People frequently ask me about making arrangements in a Final Decree to take care of current or future college expenses for their children.
You first need to realize that under Texas law, a parent is not legally obligated to provide any support for a child once the child has turned 18 years old and has graduated from high school (whichever happens last).
I do not believe that a judge has the legal authority under Texas law to order you to assist with college expenses, but you can choose to enter into a contract with the other parent to help with college expenses in the future for your children.
You should be cautious about doing this because a child can always borrow money to pay for college expenses. If you are not already contributing to your own retirement plan, your money might be better spent providing for your own retirement than being obligated to pay for a child's future college expenses. You can borrow money for college, but you cannot borrow money for retirement.
Everyone knows that college is very expensive these days and that college costs have been growing faster than the general rate of inflation. If you choose to enter into an agreement in a final decree to help your children with college expenses, there are several things that you should keep in mind.
I have drafted a few agreements to deal with this situation. I usually include provisions that require the child to get a bachelor's degree on or before the child's 23rd birthday. If you have an agreement that calls for you to help with college expenses for a child, I doubt you want to be paying for the child to go back to college if the child decides to do when the child turns 35 or 40. I usually require the child to finish a bachelor's degree by the time he/she turns 23. If that does not happen, then the parent's obligation to assist with college expenses terminates and the child is on his/her own.
I usually include a provision that requires the child to take at least 15 semester hours each and every semester and to maintain at least a 2.5 grade point average. I include a provision that requires the school to mail grades to each parent while the child is in college.

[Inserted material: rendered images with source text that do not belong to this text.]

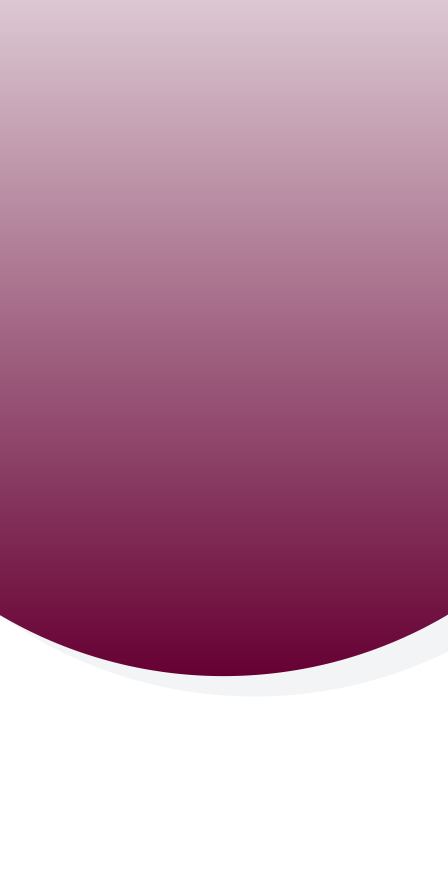
This background is drawn by a WebGL 2 fragment shader. Its source:

```glsl
#version 300 es
precision highp float;
// A plum gradient panel with a rounded lower edge and a pale offset shadow on white.

uniform vec2 u_resolution;
out vec4 outColor;

// Lengths are in canvas widths, with the origin at the lower left.
const float ARC_RADIUS = 0.9826;
const vec2 PANEL_CENTER = vec2(0.499, 1.4734);
const vec2 SHADOW_OFFSET = vec2(0.069, -0.0455);
const float CANVAS_TOP = 2.0;

const vec3 PAPER = vec3(1.0);
const vec3 SHADOW = vec3(0.949, 0.957, 0.965);
const vec3 PANEL_TOP = vec3(0.863, 0.784, 0.824);
const vec3 PANEL_BOTTOM = vec3(0.4, 0.0, 0.2);

// Signed distance to a panel that is straight above its center and round below.
float panelDistance(vec2 p, vec2 center) {
    vec2 d = p - center;
    return length(vec2(d.x, min(d.y, 0.0))) - ARC_RADIUS;
}

// Coverage of a shape with an edge one pixel wide.
float coverage(float dist, float pixel) {
    return clamp(0.5 - dist / pixel, 0.0, 1.0);
}

void main() {
    float pixel = 1.0 / u_resolution.x;
    vec2 p = gl_FragCoord.xy * pixel;

    // Vertical gradient from the canvas top to the lowest point of the arc
    float arcBottom = PANEL_CENTER.y - ARC_RADIUS;
    float fall = clamp((CANVAS_TOP - p.y) / (CANVAS_TOP - arcBottom), 0.0, 1.0);
    vec3 panel = mix(PANEL_TOP, PANEL_BOTTOM, fall);

    // Layers from back to front
    vec3 color = PAPER;
    color = mix(color, SHADOW, coverage(panelDistance(p, PANEL_CENTER + SHADOW_OFFSET), pixel));
    color = mix(color, panel, coverage(panelDistance(p, PANEL_CENTER), pixel));

    outColor = vec4(color, 1.0);
}
```
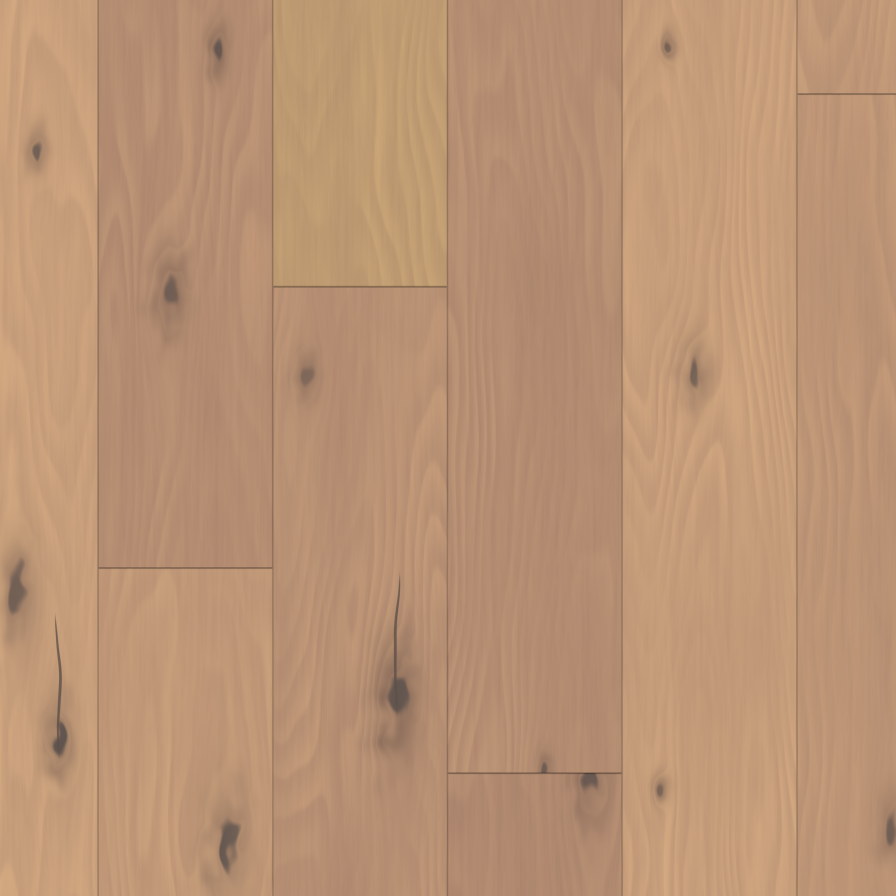
Write a Shadertoy shader that draws this texture.

```glsl
// Oak floor of wide upright boards: six columns with staggered end joints.
// Each board has its own tone and noise-drawn grain; hashed knots push
// the grain aside, stain the wood around them and sometimes open a crack.

vec2 hash2(vec2 p) {
    vec3 q = fract(vec3(p.xyx) * vec3(0.1031, 0.1030, 0.0973));
    q += dot(q, q.yzx + 33.33);
    return fract((q.xx + q.yz) * q.zy);
}

float gradientNoise(vec2 p) {
    vec2 i = floor(p), f = p - i;
    vec2 w = f * f * f * (f * (f * 6.0 - 15.0) + 10.0);
    vec2 e = vec2(0.0, 1.0);
    float a = dot(hash2(i) * 2.0 - 1.0, f);
    float b = dot(hash2(i + e.yx) * 2.0 - 1.0, f - e.yx);
    float c = dot(hash2(i + e.xy) * 2.0 - 1.0, f - e.xy);
    float d = dot(hash2(i + e.yy) * 2.0 - 1.0, f - e.yy);
    return mix(mix(a, b, w.x), mix(c, d, w.x), w.y);
}

// Soft-edged stroke of the given half width
float stroke(float dist, float halfWidth, float pixel) {
    return 1.0 - smoothstep(halfWidth - 0.5 * pixel, halfWidth + pixel, abs(dist));
}

void mainImage(out vec4 fragColor, in vec2 fragCoord) {
    vec2 p = fragCoord / iResolution.xy;
    float pixel = 1.0 / min(iResolution.x, iResolution.y);

    // Board layout: a joint outside 0..1 leaves a column whole
    float joint[6] = float[6](-1.0, 0.366, 0.680, 0.137, -1.0, 0.895);
    float upperTone[6] = float[6](0.80, 0.23, 0.62, 0.24, 0.74, 0.55);
    float lowerTone[6] = float[6](0.80, 0.62, 0.33, 0.12, 0.74, 0.48);
    float across = (p.x + 0.0856) / 0.195;
    int column = clamp(int(floor(across)), 0, 5);
    bool upper = p.y > joint[column];
    float tone = upper ? upperTone[column] : lowerTone[column];
    float board = float(column) * 2.0 + (upper ? 1.0 : 0.0);
    vec2 seed = hash2(vec2(board, 7.0)) * 60.0 + 20.0;

    // Knots: one chance in each of four slots up the board
    vec2 grain = p;
    float stain = 0.0, core = 0.0, crack = 0.0;
    float ragged = gradientNoise(p * vec2(60.0, 35.0) + seed);
    for (int i = 0; i < 4; i++) {
        vec2 place = hash2(vec2(board + 3.0, float(i) * 5.0 + 11.0));
        vec2 kind = hash2(vec2(board + 41.0, float(i) * 3.0 + 2.0));
        if (kind.x > 0.62) continue;
        vec2 center = vec2((float(column) + 0.15 + 0.7 * place.x) * 0.195 - 0.0856,
                           (float(i) + 0.1 + 0.8 * place.y) / 4.0);
        float size = mix(0.3, 1.05, kind.y * kind.y);
        vec2 radius = vec2(0.026, 0.052 + 0.02 * place.x) * size;
        vec2 offset = p - center;
        vec2 d = offset / radius;
        vec2 wide = d / vec2(1.7, 2.0);
        grain.x -= offset.x * 0.8 * exp(-dot(wide, wide));
        d += ragged * vec2(0.7, 0.5);
        float r = length(d);
        stain += exp(-r * r) * (0.6 + 0.6 * place.y);
        core = max(core, (1.0 - smoothstep(0.22, 0.5, r)) * (0.45 + 0.5 * place.x));
        if (kind.x < 0.2) {
            float along = (offset.y - 0.06) / 0.085;
            float bend = 0.008 * gradientNoise(vec2(p.y * 14.0, board + 0.5));
            float taper = 1.0 - along * along;
            crack = max(crack, stroke(offset.x - bend, 0.0013 * taper, pixel)
                               * smoothstep(0.0, 0.4, taper));
        }
    }

    // Grain: broad streaks, arching growth rings, fibres and short pores
    float streak = gradientNoise(grain * vec2(24.0, 1.6) + seed);
    float cloud = gradientNoise(p * vec2(8.0, 3.5) + seed.yx);
    float arch = gradientNoise(grain * vec2(9.0, 1.3) + seed.yx)
               + 0.12 * gradientNoise(grain * vec2(30.0, 6.0) + seed);
    float phase = arch * 11.0 + grain.x * 14.0 + stain * 1.4;
    float saw = fract(phase);
    float ring = smoothstep(0.0, 0.75, saw) * (1.0 - smoothstep(0.82, 1.0, saw));
    float ringFade = smoothstep(-0.25, 0.35, cloud + 0.4 * streak);
    float fibre = gradientNoise(grain * vec2(190.0, 7.0) + seed);
    float fine = gradientNoise(grain * vec2(330.0, 24.0) + seed.yx);
    float pores = smoothstep(0.18, 0.5, fine);

    // Wood colour, from dusky pink-brown to pale honey
    tone += 0.28 * streak + 0.22 * cloud + 0.17 * fibre + 0.14 * fine;
    tone -= 0.24 * (ring - 0.4) * (0.3 + ringFade) + 0.13 * pores;
    vec3 color = mix(vec3(0.680, 0.527, 0.432), vec3(0.812, 0.650, 0.497), tone);
    if (column == 2 && upper) color *= vec3(0.985, 1.01, 0.95);

    // Knot stain, dark heart and cracks
    float stainAmount = clamp(stain, 0.0, 1.0) * (0.55 + 0.35 * ragged + 0.12 * ring);
    color = mix(color, vec3(0.49, 0.385, 0.325), clamp(stainAmount, 0.0, 0.8));
    color = mix(color, vec3(0.34, 0.305, 0.295), core * (0.85 + 0.3 * fibre));
    color = mix(color, vec3(0.36, 0.31, 0.28), 0.8 * crack);

    // Seams between boards
    float side = (across - floor(across + 0.5)) * 0.195;
    float sideSeam = stroke(side, 0.0006, pixel);
    float endSeam = stroke(p.y - joint[column], 0.0007, pixel);
    color *= 1.0 - max(0.20 * sideSeam, 0.30 * endSeam);

    fragColor = vec4(clamp(color, 0.0, 1.0), 1.0);
}
```
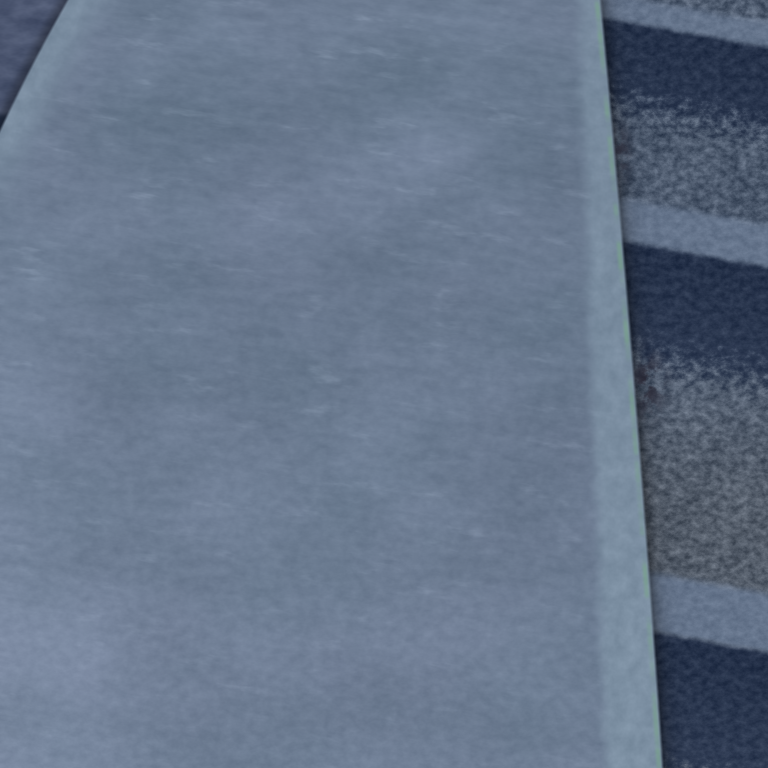
This texture is drawn by a WebGL 1 fragment shader. Its source:

```glsl
precision highp float;
// A worn blue-grey stone ramp with pale bevelled sides, beside a flight of steps.
// Curved edge functions split the scene; a loop stacks the sheared, widening steps;
// layered gradient noise adds stains, drawn-out scuffs and coarse grain.
uniform vec2 u_resolution;

#define STONE vec3(0.402, 0.463, 0.545)
#define STONE_WORN vec3(0.456, 0.514, 0.603)
#define BEVEL vec3(0.500, 0.578, 0.650)
#define RIM vec3(0.470, 0.640, 0.540)
#define TREAD vec3(0.300, 0.350, 0.425)
#define NOSING vec3(0.395, 0.455, 0.545)
#define SHADE vec3(0.140, 0.188, 0.280)
#define STEP_SLOPE 0.18
#define SOFTNESS 0.0028
#define GRAIN 0.075
#define SCUFFS 0.075

vec2 gradientAt(vec2 cell) {
  float h = fract(sin(dot(cell, vec2(127.1, 311.7))) * 43758.5);
  return vec2(cos(6.2832 * h), sin(6.2832 * h));
}

// Gradient noise, roughly -0.7 to 0.7
float gradientNoise(vec2 p) {
  vec2 i = floor(p), f = fract(p);
  vec2 w = f * f * f * (f * (f * 6.0 - 15.0) + 10.0);
  float a = dot(gradientAt(i), f);
  float b = dot(gradientAt(i + vec2(1.0, 0.0)), f - vec2(1.0, 0.0));
  float c = dot(gradientAt(i + vec2(0.0, 1.0)), f - vec2(0.0, 1.0));
  float d = dot(gradientAt(i + 1.0), f - 1.0);
  return mix(mix(a, b, w.x), mix(c, d, w.x), w.y);
}

float fbm(vec2 p) {
  float sum = 0.0, amplitude = 0.6;
  for (int i = 0; i < 4; i++) {
    sum += amplitude * gradientNoise(p);
    p = mat2(1.6, 1.2, -1.2, 1.6) * p + 7.3;
    amplitude *= 0.55;
  }
  return sum;
}

float softStep(float d, float width) {
  return smoothstep(-width, width, d);
}

float blob(vec2 p, vec2 centre, vec2 radius) {
  vec2 q = (p - centre) / radius;
  return exp(-dot(q, q));
}

// p runs from the upper left, y downward
vec3 rampColor(vec2 p, float right, float left, float aa) {
  // Broad wear: paler on the left, towards the bottom and in a few stains
  float wear = 0.2 + 0.5 * smoothstep(0.3, 0.9, p.y) - 0.2 * p.x;
  wear += 0.55 * (1.0 - smoothstep(0.0, 0.2, p.x)) * smoothstep(0.1, 0.5, p.y);
  wear += 0.9 * blob(p, vec2(0.56, 0.20), vec2(0.06, 0.04));
  wear += 0.8 * blob(p, vec2(0.64, 0.27), vec2(0.05, 0.03));
  wear += 0.8 * blob(p, vec2(0.09, 0.86), vec2(0.06, 0.05));
  wear += 0.5 * blob(p, vec2(0.40, 0.27), vec2(0.12, 0.05));
  wear += 0.4 * blob(p, vec2(0.55, 0.02), vec2(0.20, 0.05));
  wear += 1.1 * fbm(p * vec2(5.0, 9.0));
  vec3 color = mix(STONE, STONE_WORN, clamp(wear, -0.4, 1.6));
  color.rb += vec2(0.012, 0.006) * fbm(p * 4.0 + 9.0);

  // Scuffs drawn out across the ramp, stronger higher up
  vec2 q = vec2(p.x, p.y - 0.12 * p.x);
  float scuff = smoothstep(0.16, 0.6, fbm(q * vec2(13.0, 46.0) + 4.0));
  color += SCUFFS * scuff * mix(1.0, 0.5, p.y);
  float streaks = fbm(q * vec2(24.0, 80.0));
  float speckle = fbm(p * vec2(62.0, 80.0));
  color += GRAIN * mix(streaks, speckle, 0.35 + 0.4 * p.y);

  // Feathered bevels, and a thin broken rim on the right
  float inner = 0.753 + 0.036 * p.y + 0.008 * fbm(p * 28.0);
  float bevel = softStep(p.x - inner, 0.011) * mix(0.6, 0.85, p.y);
  float leftBand = softStep(left + 0.045 - p.x, 0.03);
  bevel = max(bevel, 0.7 * leftBand * (1.0 - smoothstep(0.15, 0.32, p.y)));
  vec3 bevelColor = BEVEL + 1.2 * GRAIN * fbm(p * 48.0);
  color = mix(color, bevelColor, bevel);
  float rim = 1.0 - smoothstep(0.0, 0.003 + aa, abs(p.x - right + 0.005));
  float broken = smoothstep(-0.25, 0.3, fbm(vec2(3.0, p.y * 22.0)));
  return mix(color, RIM, 0.65 * rim * broken);
}

vec3 stairColor(vec2 p, float right, float aa) {
  float s = p.y - STEP_SLOPE * (p.x - 0.81);
  s += 0.004 * fbm(p * 30.0);
  float rough = fbm(p * vec2(80.0, 105.0));
  vec3 color = TREAD + 0.24 * rough + 0.08 * fbm(p * 14.0);
  color += vec3(0.03, 0.015, -0.01) * smoothstep(0.4, 0.7, p.y);

  for (int i = 0; i < 3; i++) {
    float n = float(i);
    float lip = 0.027 + 0.178 * n + 0.108 * n * n;
    float top = lip - 0.032 - 0.022 * n;
    float foot = lip + 0.110 + 0.038 * n;
    float riser = softStep(s - lip, aa + 0.003);
    riser *= 1.0 - softStep(s - foot + 0.05 * rough, 0.03);
    float nosing = softStep(s - top, aa + 0.005) * (1.0 - softStep(s - lip, aa + 0.003));
    color = mix(color, SHADE + 0.12 * rough + 0.3 * max(s - lip, 0.0), riser);
    color = mix(color, NOSING + 0.10 * rough, nosing);
    float glint = 1.0 - smoothstep(0.0, 0.003 + aa, abs(s - top));
    color += 0.10 * glint * smoothstep(-0.1, 0.3, fbm(p * 20.0)) * (1.0 - 0.3 * n);
  }

  // Contact shadow along the ramp, with brown debris caught in it
  float gap = p.x - right;
  color *= 1.0 - 0.45 * exp(-max(gap, 0.0) / 0.010);
  float debris = blob(p, vec2(0.842, 0.50), vec2(0.020, 0.035));
  debris += 0.7 * blob(p, vec2(0.808, 0.20), vec2(0.012, 0.03));
  debris *= smoothstep(-0.2, 0.15, fbm(p * 45.0 + 2.0));
  return mix(color, vec3(0.15, 0.14, 0.19), 0.85 * debris);
}

void main() {
  vec2 p = gl_FragCoord.xy / u_resolution;
  p.y = 1.0 - p.y;
  float aa = max(SOFTNESS, 1.0 / min(u_resolution.x, u_resolution.y));
  float right = 0.782 + 0.095 * p.y - 0.014 * p.y * p.y;
  float left = 0.0885 - 0.57 * p.y + 0.30 * p.y * p.y;

  vec3 color = rampColor(p, right, left, aa);
  color = mix(color, stairColor(p, right, aa), softStep(p.x - right, aa));

  // Ground beyond the left side, darkest at its lower edge
  vec3 ground = vec3(0.29, 0.33, 0.43) + 0.12 * fbm(p * vec2(25.0, 50.0));
  ground = mix(ground, SHADE, smoothstep(0.142, 0.155, p.y));
  ground *= 1.0 - 0.3 * smoothstep(0.02, 0.0, left - p.x);
  color = mix(color, ground, softStep(left - p.x, aa) * step(p.y, 0.3));
  gl_FragColor = vec4(clamp(color, 0.0, 1.0), 1.0);
}
```
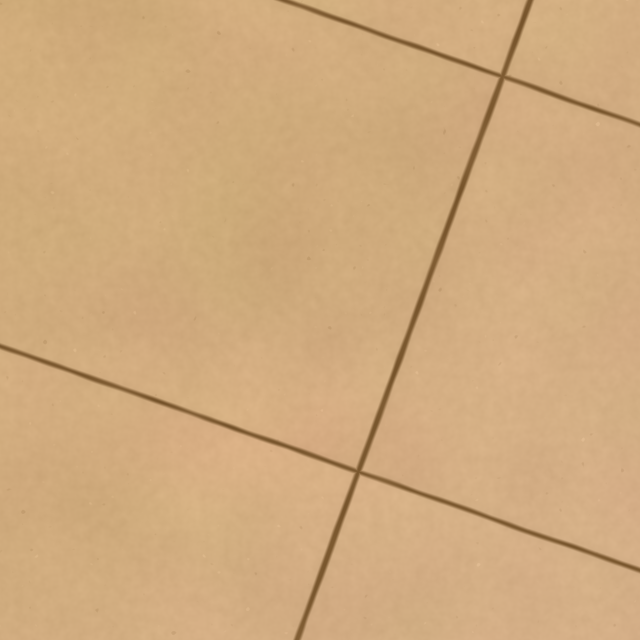
Write a WebGL 2 fragment shader that draws this texture.

```glsl
#version 300 es
precision highp float;
// Large tan floor tiles with a mottled surface, seen at a tilt, parted by thin brown joints.

#define CROSSING vec2(0.560, 0.263)    // where two joints meet
#define TILE_SIZE vec2(0.900, 0.657)   // spacing of columns and rows
#define JOINT_TILT vec2(0.3496, 0.3371) // angle of column and row joints
#define JOINT_HALF vec2(0.0043, 0.0033) // half widths of column and row joints
#define JOINT_SOFT 0.0024
#define JOINT_WOBBLE 0.0016
#define MOTTLE 0.050
#define GRAIN 0.022
#define TILE_TINT 0.012

uniform vec2 u_resolution;
out vec4 fragColor;

const vec3 CLAY = vec3(0.828, 0.682, 0.508);
const vec3 OLIVE = vec3(0.785, 0.650, 0.455);
const vec3 PEACH = vec3(0.865, 0.695, 0.525);
const vec3 JOINT = vec3(0.455, 0.320, 0.160);
const vec3 JOINT_FADED = vec3(0.530, 0.390, 0.225);

vec2 hash2(vec2 p) {
    vec3 q = fract(p.xyx * vec3(0.1031, 0.1030, 0.0973));
    q += dot(q, q.yzx + 33.33);
    return fract((q.xx + q.yz) * q.zy);
}

float corner(vec2 cell, vec2 offset) {
    return dot(hash2(cell) * 2.0 - 1.0, offset);
}

float gradientNoise(vec2 p) {
    vec2 i = floor(p), f = fract(p);
    vec2 w = f * f * f * (f * (f * 6.0 - 15.0) + 10.0);
    vec2 e = vec2(1.0, 0.0);
    float low = mix(corner(i, f), corner(i + e, f - e), w.x);
    float high = mix(corner(i + e.yx, f - e.yx), corner(i + 1.0, f - 1.0), w.x);
    return mix(low, high, w.y);
}

float fbm(vec2 p) {
    float sum = 0.0, gain = 0.6;
    for (int octave = 0; octave < 5; octave++) {
        sum += gain * gradientNoise(p);
        p = mat2(1.6, 1.2, -1.2, 1.6) * p + 7.3;
        gain *= 0.55;
    }
    return sum;
}

// Soft round patch, 1 at its centre
float patchAt(vec2 p, vec2 centre, vec2 radius) {
    vec2 d = (p - centre) / radius;
    return exp(-dot(d, d));
}

vec3 tileSurface(vec2 p, vec2 tile) {
    vec2 q = p + 10.0 + tile * 3.7;
    float blotch = fbm(q * 4.5);
    vec3 color = CLAY;

    // Broad drift of hue: yellower at upper left, pinker at lower right
    color += vec3(0.010, 0.006, 0.026) * (p.x - p.y);
    color = mix(color, OLIVE, 0.55 * patchAt(p, vec2(0.44, 0.68), vec2(0.22, 0.17)));
    color = mix(color, OLIVE, 0.40 * patchAt(p, vec2(0.15, 0.20), vec2(0.20, 0.15)));
    color = mix(color, PEACH, 0.70 * patchAt(p, vec2(0.38, 0.31), vec2(0.24, 0.11)));

    // Cloudy stains, fine grain and sparse specks
    color += MOTTLE * blotch * vec3(1.0, 0.95, 0.90);
    color.g += 0.018 * gradientNoise(q * 7.0 + 31.0);
    color += GRAIN * (gradientNoise(q * 62.0) + 0.5 * gradientNoise(q * 140.0));
    float speck = gradientNoise(q * 85.0 + 5.0);
    color -= 0.05 * smoothstep(0.42, 0.62, speck);
    color += 0.04 * smoothstep(0.46, 0.66, -speck);

    return color + TILE_TINT * (hash2(tile + 20.0).x - 0.5);
}

void main() {
    float side = min(u_resolution.x, u_resolution.y);
    vec2 p = gl_FragCoord.xy / side;

    // Distances across the column joints (x) and the row joints (y)
    vec2 s = sin(JOINT_TILT), c = cos(JOINT_TILT);
    vec2 d = p - CROSSING;
    vec2 across = vec2(dot(d, vec2(c.x, -s.x)), dot(d, vec2(s.y, c.y)));
    vec2 wobble = vec2(0.4 * gradientNoise(vec2(across.y * 8.0, 3.5)),
                       gradientNoise(vec2(across.x * 13.0, across.y + 9.5)));
    vec2 grid = (across + JOINT_WOBBLE * wobble) / TILE_SIZE;
    vec2 gap = abs(fract(grid + 0.5) - 0.5) * TILE_SIZE;

    vec3 color = tileSurface(p, floor(grid));

    // Faint grime beside the joints, then the joints with worn edges
    float nearest = min(gap.x, gap.y);
    color *= 1.0 - 0.035 * exp(-nearest / 0.007);
    float soft = JOINT_SOFT + 0.5 / side;
    vec2 halfWidth = JOINT_HALF * (1.0 + 0.30 * gradientNoise(p * 24.0));
    vec2 cover = 1.0 - smoothstep(halfWidth - soft, halfWidth + soft, gap);
    float fade = clamp(0.35 + 0.8 * gradientNoise(p * 18.0 + 4.0), 0.0, 1.0);
    color = mix(color, mix(JOINT, JOINT_FADED, fade), max(cover.x, cover.y));

    fragColor = vec4(color, 1.0);
}
```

I always recommend that you pay the school directly and not just give the money to the child so that he/she can pay the school. We have all heard stories about students who drop out of school and keep taking money from their parents because they are afraid to tell their parents they have dropped out.
You should be specific about what you are going to pay for and how much you are willing to pay. You might want to cap your expenses to what it would cost to send the child to a school that is in the state of Texas and to what you would pay for in-state tuition, etc.
Types of expenses you are willing to pay for might include tuition, required fees, room and board, automobile expenses, car insurance, health insurance, automobile maintenance, etc.
I usually include a provision that requires the child to attend each and every class unless there is a valid reason for not attending and I require the child to allow the school to provide the parents with attendance records for each class (if attendance records are available at that college).
I usually include a provision that the child will not change majors or change schools without the advance written consent of both parents. Otherwise you will end up paying more than you thought you would because changing schools and/or majors might mean some of the classes already finished will not count toward graduation.
Please feel free to call Ken Crain at 512-869-0131 if you have questions about this topic.